What are the developments? Apple’s Siri is probably the most mainstream. This is natural language recognition and response in a consumer-grade mobile phone. Yes, internet assisted (much of the processing is done by much more powerful computing hardware than the phone). Yes, it’s early days yet (anyone that’s used Siri will be well aware of it’s limitations).

But what’s so special about Siri? Haven’t we had voice recognition on phones for some time? Siri is more than just recognition of pre-defined commands — it incorporates natural language processing, which is a real leap forward in my view.

In 5 years’ time, talking to our phone will be as natural as touch gestures are today, I suspect. This will in part be aided by the continuation of Moore’s Law, as Mark Pesce recently reminded us:

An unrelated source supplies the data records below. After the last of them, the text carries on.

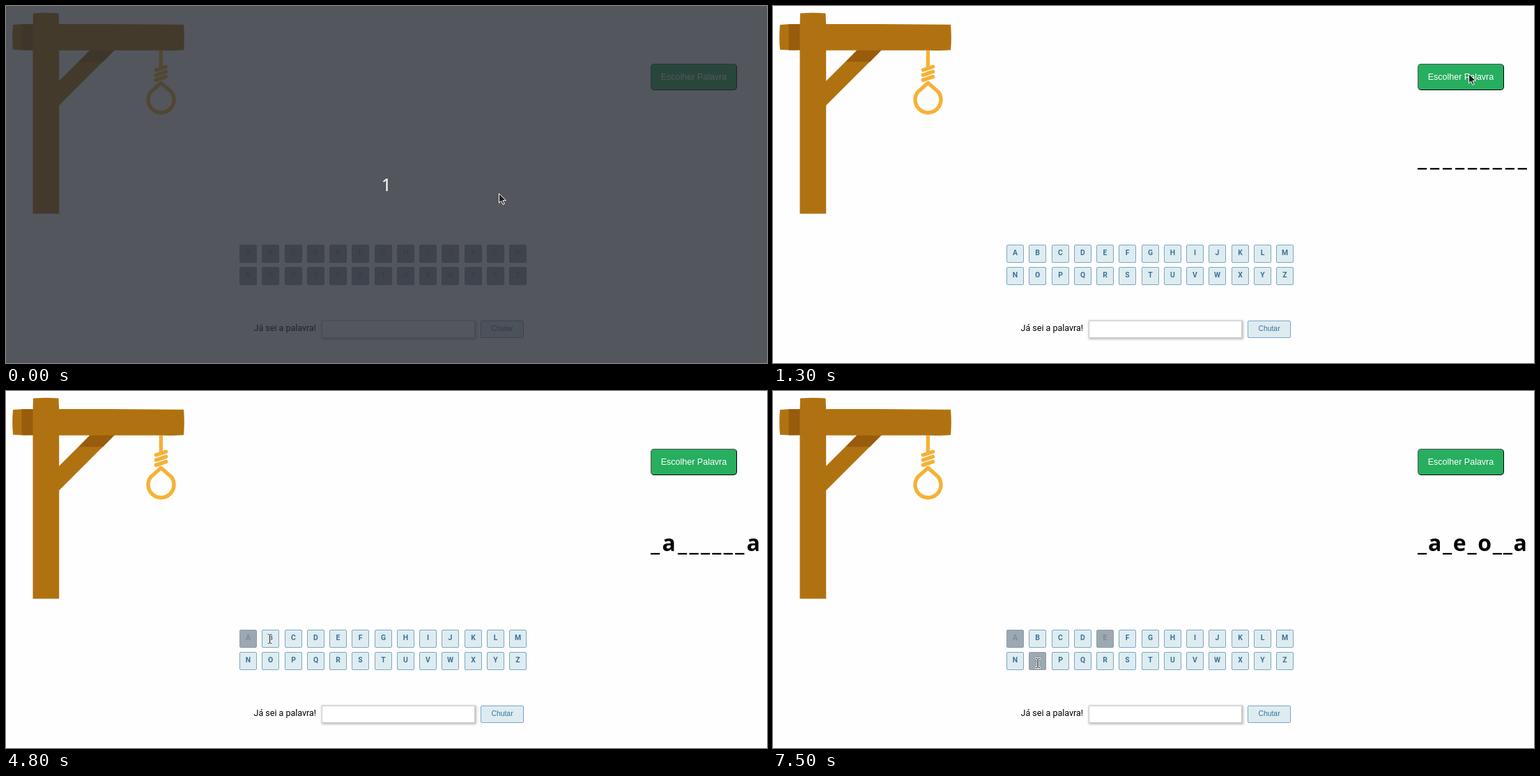
An HTML page that plays this animation: 1092 by 513 pixels, repeating every 8 s.

```html
<!DOCTYPE html>
<html lang="pt">
<head>
<meta charset="utf-8">
<title>Forca</title>
<style>
html, body { margin: 0; width: 100%; height: 100%; overflow: hidden; background: #fefefe; }
#stage { position: relative; width: 1092px; height: 513px; overflow: hidden; }
#stage > * { position: absolute; box-sizing: border-box; white-space: nowrap; }
svg { left: 0; top: 0; overflow: visible; }
.key, #guess {
  border: 1px solid #7aa7c7; border-radius: 2px;
  background: #deecf0; color: #39739d; text-align: center;
}
.key { width: 25px; height: 26px; font: bold 10.4px/22px Roboto, sans-serif; }
.key.off { background: #9ca8b2; color: #6f87a0; }
.key.used { background: #9ca8b2; border-color: #909ca8; color: #7b8a9c; }
#choose {
  left: 925px; top: 83px; width: 124px; height: 38px;
  border: 1px outset #000; border-radius: 5px; background: #27ae5f; color: #fff;
  font: 12.5px/36px "Liberation Sans", Arial, sans-serif; text-align: center;
}
#choose.down { border-style: inset; }
#word {
  left: 925px; top: 196px; width: 157px; display: flex; justify-content: space-between;
  font: bold 32px/44px "Noto Sans", "Open Sans", sans-serif; color: #000;
}
#label { left: 355.5px; top: 455px; font: 12.5px/16px Roboto, sans-serif; color: #000; }
#field {
  left: 453px; top: 452px; width: 220px; height: 25px;
  border: 1px solid #ccc; background: #fff; box-shadow: 1px 1px 3px 1px rgba(0, 0, 0, .25);
}
#guess {
  left: 681px; top: 452px; width: 62px; height: 25px;
  font: 10.4px/22px "Liberation Sans", Arial, sans-serif;
}
#veil {
  inset: 0; background: rgba(40, 44, 52, .8); color: #fff; text-align: center;
  font: 25px/513px "Noto Sans", "Open Sans", sans-serif;
}
</style>
</head>
<body>
<div id="stage">
  <svg width="1092" height="513">
    <g fill="#b07210">
      <path d="M76 108L121 63H156L76 143Z"/>
      <path fill="#995c0c" d="M121 63H156L139 80.3H104.5Z"/>
      <path d="M10 27Q23 25.6 38 26H150L255 26.8Q256.6 45 255 63.2Q245 64.2 220 63.8H76L38 63.2Q23 64 10 62.8Q8.4 45 10 27Z"/>
      <path fill="#995c0c" d="M22.5 26.2H39V63.4H22.5Z"/>
      <path d="M39 10.6Q57 9 75.5 10.6L76.2 28V298.5H38.5V30Z"/>
    </g>
    <g fill="none" stroke="#f6b135" stroke-width="5.4" stroke-linecap="round">
      <path stroke-linecap="butt" d="M222.4 64V90"/>
      <path d="M215.3 92L229.5 87.2M215.3 99.2L229.5 94.4M215.3 106.4L229.5 101.6"/>
      <path stroke-linejoin="round" d="M222.5 110.5L208 123.2A18.5 18.5 0 1 0 237 123.2Z"/>
    </g>
  </svg>
  <div id="choose">Escolher Palavra</div>
  <div id="word"></div>
  <div id="label">Já sei a palavra!</div>
  <div id="field"></div>
  <div id="guess">Chutar</div>
  <div id="veil">1</div>
  <svg width="1092" height="513">
    <g id="cursor">
      <path id="arrow" fill="#222" stroke="#fff" stroke-width="1"
        d="M.5 .5V14L3.6 11.2L6 16.4L8.3 15.4L6 10.4H10.4Z"/>
      <g id="beam" fill="none">
        <path stroke="#fff" stroke-width="3" d="M-3.5 -6.5H3.5M0 -6.5V6.5M-3.5 6.5H3.5"/>
        <path stroke="#222" stroke-width="1.2" d="M-3 -6.5H-.6M.6 -6.5H3M0 -6V6M-3 6.5H-.6M.6 6.5H3"/>
      </g>
    </g>
  </svg>
</div>
<script>
const LOOP = 8000, TICK = 100;
const $ = id => document.getElementById(id);
const smooth = p => p * p * (3 - 2 * p);
const easeIn = p => p * p;

// start time, number of ticks, end x, end y, easing
const moves = [
  [0, 1, 707, 269, smooth],
  [300, 7, 998, 97, smooth],
  [2300, 9, 349, 346, smooth],
  [3200, 2, 344, 355.5, smooth],
  [4400, 9, 456, 358, easeIn],
  [5300, 1, 462, 355, smooth],
  [5500, 1, 469, 355, smooth],
  [5800, 3, 470, 356, smooth],
  [6600, 1, 471, 356, smooth],
  [6700, 5, 380, 391, smooth]
];
const words = [[0, ""], [1300, "_________"], [3500, "_a______a"], [5900, "_a_e____a"], [7500, "_a_e_o__a"]];
const presses = { A: 3500, E: 5900, O: 7500 };

const keys = [..."ABCDEFGHIJKLMNOPQRSTUVWXYZ"].map((letter, i) => {
  const x = 335 + (i % 13) * 32.25, y = i < 13 ? 343 : 375;
  const el = document.createElement("div");
  el.textContent = letter;
  el.style.left = Math.round(x) + "px";
  el.style.top = y + "px";
  $("stage").insertBefore(el, $("veil"));
  return { el, cx: x + 12.5, cy: y + 12.5, pressed: presses[letter] ?? Infinity };
});

function cursorAt(t) {
  let [, , x, y] = moves[0];
  for (const [start, ticks, toX, toY, ease] of moves) {
    if (t < start) break;
    const p = ease(Math.min(1, (Math.floor((t - start) / TICK) + 1) / ticks));
    x += (toX - x) * p;
    y += (toY - y) * p;
  }
  return [x, y];
}

let shown = null;
function showWord(word) {
  if (word === shown) return;
  shown = word;
  $("word").replaceChildren(...[...word].map(c => {
    const span = document.createElement("span");
    span.textContent = c;
    return span;
  }));
}

function draw(t) {
  $("veil").style.display = t < 100 ? "" : "none";
  $("choose").className = t >= 1100 && t < 1300 ? "down" : "";
  showWord(words.findLast(([start]) => t >= start)[1]);
  for (const k of keys) {
    k.el.className = "key" + (t < 1300 ? " off" : t >= k.pressed ? " used" : "");
  }
  const [x, y] = cursorAt(t);
  const onText = keys.some(k => Math.abs(x - k.cx) < 5 && Math.abs(y - k.cy) < 7);
  $("cursor").setAttribute("transform", `translate(${x} ${y})`);
  $("arrow").style.display = onText ? "none" : "";
  $("beam").style.display = onText ? "" : "none";
}

const begin = performance.now();
function frame() {
  draw((performance.now() - begin) % LOOP);
  requestAnimationFrame(frame);
}
frame();
</script>
</body>
</html>
```
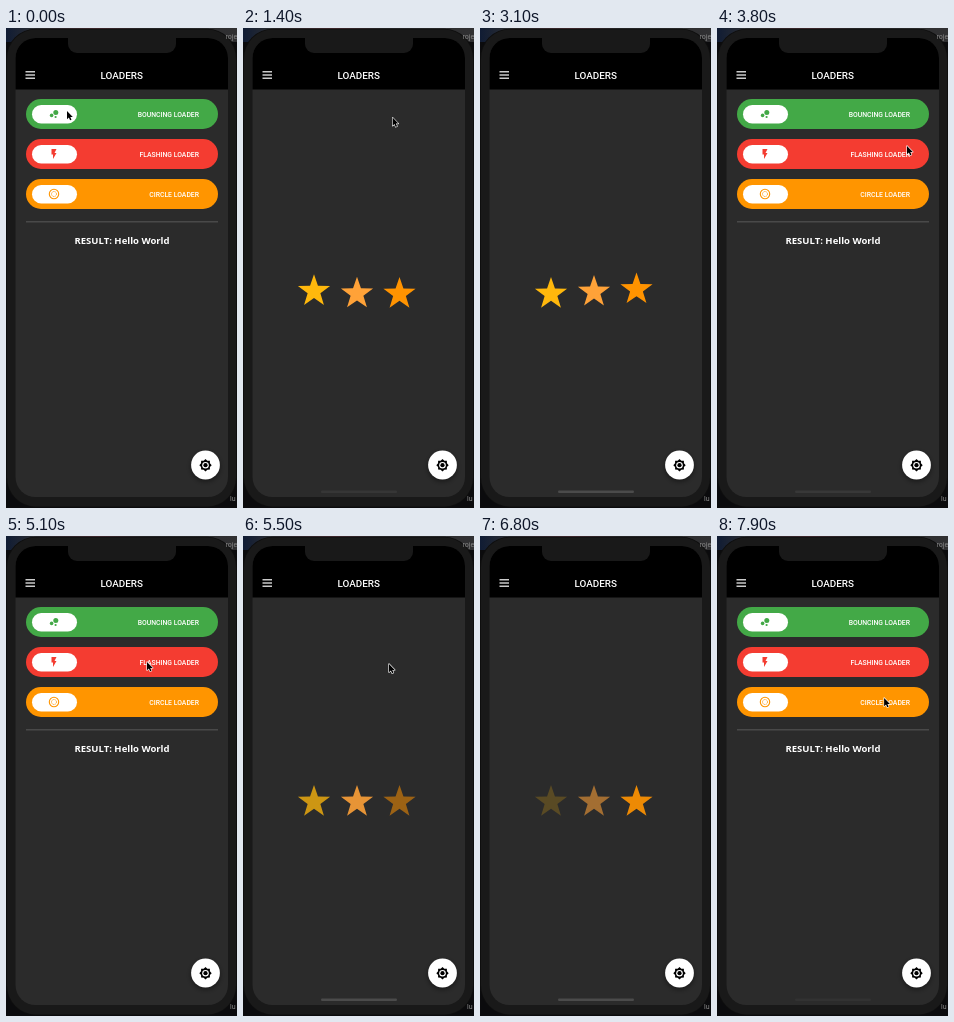
Write an HTML page with a canvas that moves like this. It is 231 px wide and 480 px high and loops after 8000 ms.

```html
<!DOCTYPE html>
<html lang="en">
<head>
<meta charset="utf-8">
<title>Loaders</title>
<style>
html, body { margin: 0; width: 100%; height: 100%; overflow: hidden; background: #141414; }
canvas { display: block; width: 231px; height: 480px; }
</style>
</head>
<body>
<canvas id="stage"></canvas>
<script>
const W = 231, H = 480, LOOP = 8000;
const canvas = document.getElementById('stage');
const ctx = canvas.getContext('2d');
const dpr = window.devicePixelRatio || 1;
canvas.width = W * dpr;
canvas.height = H * dpr;

const GREEN = '#43a947', RED = '#f43c31', ORANGE = '#ff9500';
const PANEL = '#2b2b2b', BODY = '#191919';
const BOUNCE = { start: 1290, end: 3250, origin: 1290, step: 98 };
const FLASH = { start: 5180, end: 7150, origin: 5006, step: 140 };
const FADE = 400;
const STARS = [[71, '#ffb80c'], [114, '#ffa238'], [156.5, '#ff9300']];

// time, x, y of the pointer tip
const POINTER = [
  [0, 61, 83], [450, 92, 87], [1000, 148, 88], [1500, 150, 90], [2000, 154, 100],
  [2700, 163, 97], [3000, 240, 90], [3450, 240, 100], [3800, 190, 118],
  [4500, 150, 126], [5100, 141, 126], [5500, 146, 128], [5900, 240, 140],
  [6850, 240, 155], [7200, 195, 162], [7600, 169, 162], [8000, 166.5, 162]
];

const clamp = v => Math.max(0, Math.min(1, v));
const within = (t, phase) => t >= phase.start && t < phase.end;

function box(x, y, w, h, r, fill) {
  ctx.fillStyle = fill;
  ctx.beginPath();
  ctx.roundRect(x, y, w, h, r);
  ctx.fill();
}

function disc(x, y, r, fill) {
  ctx.fillStyle = fill;
  ctx.beginPath();
  ctx.arc(x, y, r, 0, Math.PI * 2);
  ctx.fill();
}

function ring(x, y, r, width, color, dash = []) {
  ctx.strokeStyle = color;
  ctx.lineWidth = width;
  ctx.setLineDash(dash);
  ctx.beginPath();
  ctx.arc(x, y, r, 0, Math.PI * 2);
  ctx.stroke();
  ctx.setLineDash([]);
}

function label(text, x, y, font, align, color = '#fff') {
  ctx.font = font;
  ctx.textAlign = align;
  ctx.fillStyle = color;
  ctx.fillText(text, x, y);
}

function spikes(x, y, n, outer, inner, fill) {
  ctx.beginPath();
  for (let i = 0; i < n * 2; i++) {
    const r = i % 2 ? inner : outer;
    const a = i * Math.PI / n - Math.PI / 2;
    ctx.lineTo(x + r * Math.cos(a), y + r * Math.sin(a));
  }
  ctx.closePath();
  ctx.fillStyle = fill;
  ctx.fill();
}

// Rise and fall of star i, each one starting a step after the last.
function wave(t, phase, i) {
  const cycle = 2 * FADE + 2 * phase.step;
  const u = ((t - phase.origin) % cycle - i * phase.step) / FADE;
  return clamp(1 - Math.abs(u - 1));
}

function drawFrame() {
  ctx.fillStyle = '#0b0b0d';
  ctx.fillRect(0, 0, W, H);
  const edge = ctx.createLinearGradient(0, 0, W, 0);
  edge.addColorStop(0, '#101c34');
  edge.addColorStop(0.12, '#2b2d32');
  edge.addColorStop(0.4, '#4a2c33');
  edge.addColorStop(0.6, '#2a2a2c');
  edge.addColorStop(1, '#303032');
  ctx.fillStyle = edge;
  ctx.fillRect(0, 0, W, 14);
  box(0, 0.8, W, 478.4, 30, '#0e0e0e');
  box(1, 1.5, W - 2, 477, 29, BODY);
  label('roje', 219.5, 10.5, '7px Roboto, sans-serif', 'left', '#858585');
  label('lu', 224, 473, '7px Roboto, sans-serif', 'left', '#8d8d8d');

  ctx.save();
  ctx.beginPath();
  ctx.roundRect(9.5, 10, 212.5, 459, 20);
  ctx.clip();
  ctx.fillStyle = PANEL;
  ctx.fillRect(0, 0, W, H);
  ctx.fillStyle = '#000';
  ctx.fillRect(0, 0, W, 61.5);
  ctx.restore();
  box(62, 5, 108, 20, [0, 0, 9, 9], BODY);

  for (let i = 0; i < 3; i++) box(19.5, 43.2 + i * 3.2, 9.5, 1.2, 0, '#fff');
  label('LOADERS', 115.7, 50.8, '500 9.9px Roboto, sans-serif', 'center');
}

function bubbles() {
  disc(45.6, 87.4, 1.8, GREEN);
  disc(49.6, 89, 1.1, GREEN);
  disc(49.8, 84.5, 2.5, GREEN);
}

function bolt() {
  ctx.save();
  ctx.translate(42, 120);
  ctx.scale(0.5, 0.5);
  ctx.fillStyle = RED;
  ctx.fill(new Path2D('M7 2v11h3v9l7-12h-4l4-8z'));
  ctx.restore();
}

function rings() {
  ring(48, 166, 4.7, 1.1, ORANGE);
  ring(48, 166, 2.5, 0.9, ORANGE, [1.2, 0.8]);
}

function drawMenu() {
  const rows = [
    ['BOUNCING LOADER', GREEN, bubbles],
    ['FLASHING LOADER', RED, bolt],
    ['CIRCLE LOADER', ORANGE, rings]
  ];
  rows.forEach(([text, color, icon], i) => {
    const y = 71 + i * 40;
    box(20, y, 192, 30, 15, color);
    box(26, y + 6, 45, 18.5, 9.2, '#fff');
    icon();
    label(text, 193, y + 17.6, '500 6.85px Roboto, sans-serif', 'right');
  });
  box(20, 193.4, 192, 0.9, 0, '#686868');
  label('RESULT: Hello World', 116, 215.6, '700 9.5px "Open Sans", sans-serif', 'center');
}

function drawStars(t) {
  const bouncing = within(t, BOUNCE);
  STARS.forEach(([x, color], i) => {
    const v = wave(t, bouncing ? BOUNCE : FLASH, i);
    ctx.globalAlpha = bouncing ? 1 : v;
    spikes(x, 266 - (bouncing ? 10 * v : 0), 5, 16.9, 6.7, color);
  });
  ctx.globalAlpha = 1;
}

function drawHomeBar(t) {
  const shown = p => clamp((t - p.start) / 300) * clamp(1 - (t - p.end) / 950);
  ctx.globalAlpha = Math.max(shown(BOUNCE), shown(FLASH));
  box(78, 462.5, 76, 2.5, 1.2, '#4b4b4b');
  ctx.globalAlpha = 1;
}

function drawFab() {
  ctx.save();
  ctx.shadowColor = 'rgba(0,0,0,.45)';
  ctx.shadowBlur = 5 * dpr;
  ctx.shadowOffsetY = 2 * dpr;
  disc(199.5, 437, 14.4, '#fff');
  ctx.restore();
  spikes(199.5, 437.2, 8, 6.2, 4.8, '#000');
  disc(199.5, 437.2, 3.3, '#fff');
  disc(199.5, 437.2, 2.1, '#000');
}

function drawPointer(t) {
  const n = POINTER.findIndex(p => p[0] > t);
  const [t0, x0, y0] = POINTER[n - 1], [t1, x1, y1] = POINTER[n];
  const u = (t - t0) / (t1 - t0);
  ctx.save();
  ctx.translate(x0 + (x1 - x0) * u, y0 + (y1 - y0) * u);
  const arrow = new Path2D('M0 0V8.2L1.9 6.5L3.1 9.3L4.5 8.7L3.3 6H5.8Z');
  ctx.strokeStyle = '#fff';
  ctx.lineWidth = 1.2;
  ctx.lineJoin = 'round';
  ctx.stroke(arrow);
  ctx.fillStyle = '#000';
  ctx.fill(arrow);
  ctx.restore();
}

function draw(now) {
  const t = now % LOOP;
  ctx.setTransform(dpr, 0, 0, dpr, 0, 0);
  drawFrame();
  if (within(t, BOUNCE) || within(t, FLASH)) drawStars(t);
  else drawMenu();
  drawHomeBar(t);
  drawFab();
  drawPointer(t);
}

let begin;
function tick(now) {
  begin ??= now;
  draw(Math.max(0, now - begin));
  requestAnimationFrame(tick);
}
draw(0);
requestAnimationFrame(tick);
</script>
</body>
</html>
```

By 2020, some of us will be walking around with a teraflop in our pocket, interpreting our speech, watching our gestures, and effortlessly handling sophisticated social transactions – invisibly, continuously and tirelessly.

The second is Boston Dynamics’ “PETMAN” project:

According to Gizmodo, Boston Dynamics expects to deliver PETMAN to the US Military as early as this year (2012). Given that, I suspect that the video that has been released is probably of an older variation of the technology, so is probably even further advanced in the lab.

The third is the advancement of facial expressions in robotics. See, for example, Actroid-F:

While the latter two examples are still in the research and development phase, and are clearly going to be extremely expensive, as is often the case with these things, these early developments will no doubt trickle down into consumer-level products shortly after. I’m putting a stake in the ground and saying 5 years (though it might end up being 10).

But in either case, at least one of those “damned scientist” wishes is just around the corner…